It’s a good time to mention that there is humor and cynicism in much of what the groom-friend does, but the older he gets, I can hear love and gratitude too. He sang with the touch of the accent of the beloved Brit of which this story is about, while the harmonies of Friend 2 soared as well.
That’s the groom on the right singing at the exact moment it happened. They sold it. It was the exact moment in which I tuned in to 2016. People talk about being in the moment and appreciating what we have, and this was it for me. Something was channeled. Two mics in hand, the singing duo, and the bride across the room, and a funny old song about expanding your view of the universe to accept the impossible. The men stirred magic in that tipsy room.
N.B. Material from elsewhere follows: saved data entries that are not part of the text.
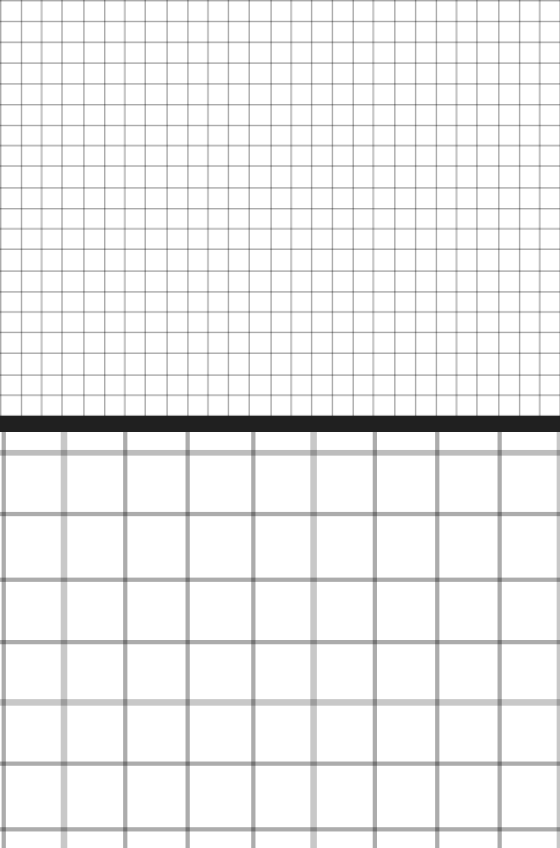
Top: the whole. Bottom: its middle third, enlarged.
This pattern is drawn by a Shadertoy shader. Its source:

```glsl
const float CELLS_DOWN = 20.05;             // cells over the canvas height
const float SNAP_STEPS = 380.0;             // line placement steps over the height
const vec2 GRID_ORIGIN = vec2(0.02, 0.033); // first lines, in cells from top left
const float SHARP_WIDTH = 1.3;              // line widths, in placement steps
const float SOFT_WIDTH = 2.0;
const float SHARP_OFFSET = 0.15;            // sharp lines lean to one side
const float SHARP_INK = 0.325;              // darkness of each kind of line
const float SOFT_INK = 0.215;
const float LINE_DRIFT = 0.018;             // uneven spacing, in cells
const vec2 COLUMN_BEAT = vec2(2.05, 3.94);  // first soft line, lines between
const vec2 ROW_BEAT = vec2(2.42, 4.22);
const vec3 PAPER = vec3(1.0);
const float TAU = 6.2831853;

// Box-filtered coverage of a line of the given width
float lineCoverage(float dist, float width, float pixel) {
    float fill = clamp((0.5 * width - dist) / pixel + 0.5, 0.0, 1.0);
    return min(fill, width / pixel);
}

// Ink of one family of parallel lines, soft wherever the beat lands
float lineInk(float coord, float origin, vec2 beat, float pixel) {
    float stepsPerCell = SNAP_STEPS / CELLS_DOWN;
    float index = round(coord / stepsPerCell - origin);
    float phase = (index - beat.x) / beat.y;
    float beatDistance = abs(phase - round(phase)) * beat.y;
    float softness = 1.0 - smoothstep(0.15, 0.65, beatDistance);

    // Sharp lines sit inside a step, soft ones straddle two
    float drifted = (index + origin - LINE_DRIFT * sin(TAU * phase)) * stepsPerCell;
    float sharpCenter = floor(drifted) + 0.5 + SHARP_OFFSET;
    float center = softness > 0.5 ? round(drifted) : sharpCenter;

    float width = mix(SHARP_WIDTH, SOFT_WIDTH, softness);
    float ink = mix(SHARP_INK, SOFT_INK, softness);
    return ink * lineCoverage(abs(coord - center), width, pixel);
}

void mainImage(out vec4 fragColor, in vec2 fragCoord) {
    // Placement steps, measured from the top left corner
    float pixel = SNAP_STEPS / iResolution.y;
    vec2 place = vec2(fragCoord.x, iResolution.y - fragCoord.y) * pixel;

    // Translucent lines darken each other where they cross
    float columns = lineInk(place.x, GRID_ORIGIN.x, COLUMN_BEAT, pixel);
    float rows = lineInk(place.y, GRID_ORIGIN.y, ROW_BEAT, pixel);
    fragColor = vec4(PAPER * (1.0 - columns) * (1.0 - rows), 1.0);
}
```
The rest is a pleasant blur.
The next day, I went to the museum, ate a burger and eventually headed back North in my blue Honda. By the time I reentered the Bay Area I had heard David Bowie died.
I called someone and said, ‘did you hear.’ The love felt in that room, the sense of community and reconnection too, buzzed in my mind on that ride home. It was mingled with disorientation, rather than personal mourning. In the following days, whenever I had a moment, I consumed everything Bowie in a way I had not before: songs, videos, articles and books. Documentary clips were particularly interesting, including interviews with a young Davey Jones found himself after being raised by his mother. Then I heard the new release which I might have otherwise dismissed out of hand if he was alive—a remarkable eerie posthumous note to the world produced as Bowie privately faced death. After that, everything Bowie was new and my world was ready to bend, crack, crumble and melt. The powerful moment to embrace life was in the air during that wedding and the bride and groom and others beheld it without being exactly aware of the meaning that song would take on.
Then so much confusing news unfolded for the rest of 2016. Shooters and defensive gun-toters, bad cops, fake news, and bad candidates including the victorious one. A self-proclaimed greed-is-good “king” was born with the roar of the ignorant masses and the helping hand of an enemy state. It was the kind of year that inspires the odd Bowie lyric, “visions of swastikas in my head,” written by Ziggy Stardust’s doppelganger. And, the year piled on so many beloved others, passing before our eyes, both famous and unknown.
We are sensitive souls to all this noise. It drowned out our former dull sense of reality, but for me everything starts with the spirit of this song, a wedding song, a goodbye song, a song of strength, a clear reflection of an unclear, distant hope. Starman sung at a wedding was an unwitting beacon for the future “us” with lower case letters. With the chiming and grooving of “Starman” I can better see the unknown world stewing.
“There's a starman waiting in the sky / He's told us not to blow it / Cause he knows it's all worthwhile…”
I am not declaring Starman the best Bowie song or the only Bowie song. Bowie’s best work created a third eye and spoken from the great beyond and beyond the shiny veneer and subsequent slick tracks, he grappled with something greater.
Even as I write this, I am not even sure I can declare that Starman was the only song to speak from the grave in 2016. There are two clear contenders--Leonard Cohen (“You Want it Darker”) and Mose Allison (Everybody’s Cryin’ Mercy (When They Don’t Know The Meaning of the Word))--who give Bowie a run for his money. They seem to be saying things to us in hindsight that can haunt and strengthen us or simply make us smirk about and deal with this new environment. Nevertheless, we live in a post-Bowie world now, where our future vision must be something bigger. It’s steeped in a social pact, built on love and appreciation of the nearly-elusive moments.
Moments like little starmen: they’d like to come and meet us but they think they’d blow our minds.
(Thanks to Mike Ruekberg, Sarah Cohen, Mike Datz and (for the perfect photo) Jill Bartlett)